With wildly fluctuating fuel costs, rising insurance premiums and low pay rates constantly plaguing Canadian owner/operators, I often have to ask - Why?Why bother owning your own truck and being burde...
With wildly fluctuating fuel costs, rising insurance premiums and low pay rates constantly plaguing Canadian owner/operators, I often have to ask – Why?
Why bother owning your own truck and being burdened with these ever-present issues when you could just hop behind the wheel of someone else’s truck, and quite often bring home a comparable paycheck when all is said and done?
I’ve come to learn it boils down to pride. Pride of ownership, pride of having more control over your bottom line and the pride that comes with being your own boss – to one extent or another.
It’s been said at times that this once proud industry is seriously lacking that element of pride that was once so prevalent. However, if you look hard enough, it’s not difficult to find it, sometimes in the most unlikely of places.
A case in point was hammered home when I visited Freightliner’s Portland Truck Plant earlier this month, where production of Western Star trucks recently began. Knowing a bit about the sense of pride most Canadian Star owners take in their ‘built-in-my-backyard’ rigs, I was admittedly concerned this may be lost in the transition.

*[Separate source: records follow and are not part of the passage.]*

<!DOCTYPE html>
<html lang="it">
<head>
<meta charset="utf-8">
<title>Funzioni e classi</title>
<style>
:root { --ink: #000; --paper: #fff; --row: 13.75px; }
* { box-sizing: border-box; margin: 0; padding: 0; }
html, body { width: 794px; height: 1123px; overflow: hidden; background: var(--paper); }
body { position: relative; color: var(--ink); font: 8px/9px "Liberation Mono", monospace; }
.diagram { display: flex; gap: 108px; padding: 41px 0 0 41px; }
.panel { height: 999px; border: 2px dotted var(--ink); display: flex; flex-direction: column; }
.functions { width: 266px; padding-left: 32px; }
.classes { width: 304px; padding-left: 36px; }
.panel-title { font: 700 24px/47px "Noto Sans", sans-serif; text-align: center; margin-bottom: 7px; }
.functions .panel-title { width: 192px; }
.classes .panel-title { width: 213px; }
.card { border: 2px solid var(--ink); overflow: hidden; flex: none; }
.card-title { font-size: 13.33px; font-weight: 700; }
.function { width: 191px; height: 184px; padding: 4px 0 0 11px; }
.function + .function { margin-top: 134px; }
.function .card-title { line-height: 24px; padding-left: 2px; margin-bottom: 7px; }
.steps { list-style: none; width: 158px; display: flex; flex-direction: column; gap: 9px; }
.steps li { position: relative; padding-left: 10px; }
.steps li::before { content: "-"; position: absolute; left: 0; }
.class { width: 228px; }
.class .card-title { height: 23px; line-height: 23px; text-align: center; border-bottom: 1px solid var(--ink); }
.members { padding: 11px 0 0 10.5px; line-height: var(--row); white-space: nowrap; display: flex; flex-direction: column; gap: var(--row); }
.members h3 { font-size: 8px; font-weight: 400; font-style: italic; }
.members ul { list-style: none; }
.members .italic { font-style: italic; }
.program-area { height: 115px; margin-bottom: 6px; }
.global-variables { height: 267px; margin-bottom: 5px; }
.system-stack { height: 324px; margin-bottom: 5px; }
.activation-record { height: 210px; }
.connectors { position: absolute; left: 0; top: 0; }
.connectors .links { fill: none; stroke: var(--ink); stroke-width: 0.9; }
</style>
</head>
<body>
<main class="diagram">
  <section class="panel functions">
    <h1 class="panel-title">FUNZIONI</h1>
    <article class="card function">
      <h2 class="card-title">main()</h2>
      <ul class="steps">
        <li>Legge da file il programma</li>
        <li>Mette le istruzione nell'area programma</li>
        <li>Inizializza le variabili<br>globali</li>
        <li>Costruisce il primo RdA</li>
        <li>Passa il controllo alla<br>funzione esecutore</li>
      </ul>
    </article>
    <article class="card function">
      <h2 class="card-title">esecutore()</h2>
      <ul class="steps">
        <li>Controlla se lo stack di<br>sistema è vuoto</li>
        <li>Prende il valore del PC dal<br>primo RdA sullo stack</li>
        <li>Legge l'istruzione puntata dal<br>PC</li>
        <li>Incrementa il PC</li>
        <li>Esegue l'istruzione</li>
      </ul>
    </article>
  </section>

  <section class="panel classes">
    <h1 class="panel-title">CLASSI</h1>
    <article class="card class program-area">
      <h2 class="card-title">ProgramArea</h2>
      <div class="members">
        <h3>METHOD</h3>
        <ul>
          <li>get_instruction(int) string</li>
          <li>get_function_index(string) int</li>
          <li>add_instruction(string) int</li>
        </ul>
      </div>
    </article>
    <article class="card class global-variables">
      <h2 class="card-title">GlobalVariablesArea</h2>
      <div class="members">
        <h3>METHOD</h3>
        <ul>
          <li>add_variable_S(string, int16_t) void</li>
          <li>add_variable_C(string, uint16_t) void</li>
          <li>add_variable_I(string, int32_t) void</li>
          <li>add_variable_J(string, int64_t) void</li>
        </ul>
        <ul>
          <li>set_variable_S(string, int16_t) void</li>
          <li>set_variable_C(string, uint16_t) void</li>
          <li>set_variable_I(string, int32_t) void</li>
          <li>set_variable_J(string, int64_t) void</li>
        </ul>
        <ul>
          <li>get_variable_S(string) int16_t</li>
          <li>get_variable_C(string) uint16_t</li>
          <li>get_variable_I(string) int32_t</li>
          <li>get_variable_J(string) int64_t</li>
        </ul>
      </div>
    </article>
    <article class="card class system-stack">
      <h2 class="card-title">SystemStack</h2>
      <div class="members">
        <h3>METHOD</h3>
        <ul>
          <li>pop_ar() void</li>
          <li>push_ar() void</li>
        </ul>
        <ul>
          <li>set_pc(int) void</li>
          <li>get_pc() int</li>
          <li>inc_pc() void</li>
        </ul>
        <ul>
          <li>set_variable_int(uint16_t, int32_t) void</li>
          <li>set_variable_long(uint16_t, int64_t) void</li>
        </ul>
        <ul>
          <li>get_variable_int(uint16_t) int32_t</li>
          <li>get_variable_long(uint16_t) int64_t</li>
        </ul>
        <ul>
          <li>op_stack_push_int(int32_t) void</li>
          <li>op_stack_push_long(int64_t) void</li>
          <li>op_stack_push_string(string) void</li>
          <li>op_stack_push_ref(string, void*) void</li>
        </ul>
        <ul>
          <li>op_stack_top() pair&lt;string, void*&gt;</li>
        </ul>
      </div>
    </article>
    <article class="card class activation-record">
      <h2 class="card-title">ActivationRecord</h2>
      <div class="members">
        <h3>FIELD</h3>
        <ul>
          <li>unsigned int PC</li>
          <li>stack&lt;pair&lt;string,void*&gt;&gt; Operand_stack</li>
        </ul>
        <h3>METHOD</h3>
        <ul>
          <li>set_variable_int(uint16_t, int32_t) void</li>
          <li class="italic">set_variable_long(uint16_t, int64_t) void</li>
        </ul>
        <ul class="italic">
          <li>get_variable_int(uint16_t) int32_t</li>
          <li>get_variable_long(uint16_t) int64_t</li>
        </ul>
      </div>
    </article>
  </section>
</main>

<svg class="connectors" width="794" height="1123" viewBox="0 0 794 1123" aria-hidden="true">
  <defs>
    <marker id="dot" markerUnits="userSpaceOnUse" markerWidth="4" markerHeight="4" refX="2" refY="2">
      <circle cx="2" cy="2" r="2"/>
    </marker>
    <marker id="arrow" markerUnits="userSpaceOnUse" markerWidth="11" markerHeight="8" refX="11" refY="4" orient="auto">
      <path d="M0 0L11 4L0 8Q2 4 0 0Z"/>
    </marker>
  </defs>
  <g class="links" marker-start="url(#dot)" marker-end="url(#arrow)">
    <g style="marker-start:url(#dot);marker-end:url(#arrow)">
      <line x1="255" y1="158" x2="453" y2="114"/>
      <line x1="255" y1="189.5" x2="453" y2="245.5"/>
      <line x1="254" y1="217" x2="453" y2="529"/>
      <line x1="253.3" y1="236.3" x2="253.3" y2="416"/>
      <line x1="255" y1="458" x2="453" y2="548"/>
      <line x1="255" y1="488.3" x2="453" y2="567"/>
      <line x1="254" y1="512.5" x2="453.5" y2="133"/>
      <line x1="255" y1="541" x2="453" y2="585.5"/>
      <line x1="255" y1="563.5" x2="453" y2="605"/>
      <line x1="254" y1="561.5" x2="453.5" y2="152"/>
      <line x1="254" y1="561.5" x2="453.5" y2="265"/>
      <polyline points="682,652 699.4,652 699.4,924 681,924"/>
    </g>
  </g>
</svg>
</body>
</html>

However, having spent a day touring the facility and seeing Western Star’s transplanted workers in action, I now know the sense of pride associated with this unique truck won’t be dampened by the move.
About 80 people from the Kelowna plant uprooted their families and relocated to Portland, rather than face the prospect of giving up their passion for building Western Star trucks. The total number of Kelowna-based employees who offered to move exceeded Freightliner LLC’s expectations.
Sadly, however, there are a number of workers lost in the shuffle. Assembly line workers are not eligible for U.S. working visas, meaning the majority of employees from the Kelowna plant are still out of a job. While it would be somewhat understandable for these individuals to hold a grudge against the company responsible for this life-altering decision to move Western Star production to Portland, that hasn’t been the case. There’s been little resentment towards the company, only a burning desire to see this proud nameplate survive the current downturn in the market and thrive.
Remarkably, about 16 Kelowna-based assembly line workers are temporarily in Portland to train their replacements – with no guarantee of a job to return home to. And Carsten Reinhardt, plant manager of the Portland Truck Plant, says they’re doing it without any sense of self-pity or animosity.
While they’ll be out of work within months, they are committed to passing on their unmatched experience to ensure the quality of the Western Star brand isn’t compromised by the move.
In fact, when Reinhardt stood in front of the 700 Western Star employees who called Kelowna home and announced the impending move, he says he was overwhelmed by the reaction.
One worker stood up and vowed: “We’ll build top-quality trucks until the very last one goes out that door.”
For those 80 or so (mostly managers and engineers) who did relocate, the decision to do so speaks volumes of their pride in the product they call their own.
Most of them have settled within a few blocks of each other in Vancouver, Wash. – or Kelowna South as it’s now known to them. For many people, the closure of the Western Star assembly plant in Kelowna was a sad occasion. However, it’s comforting the Western Star pride wasn’t forgotten behind in the move.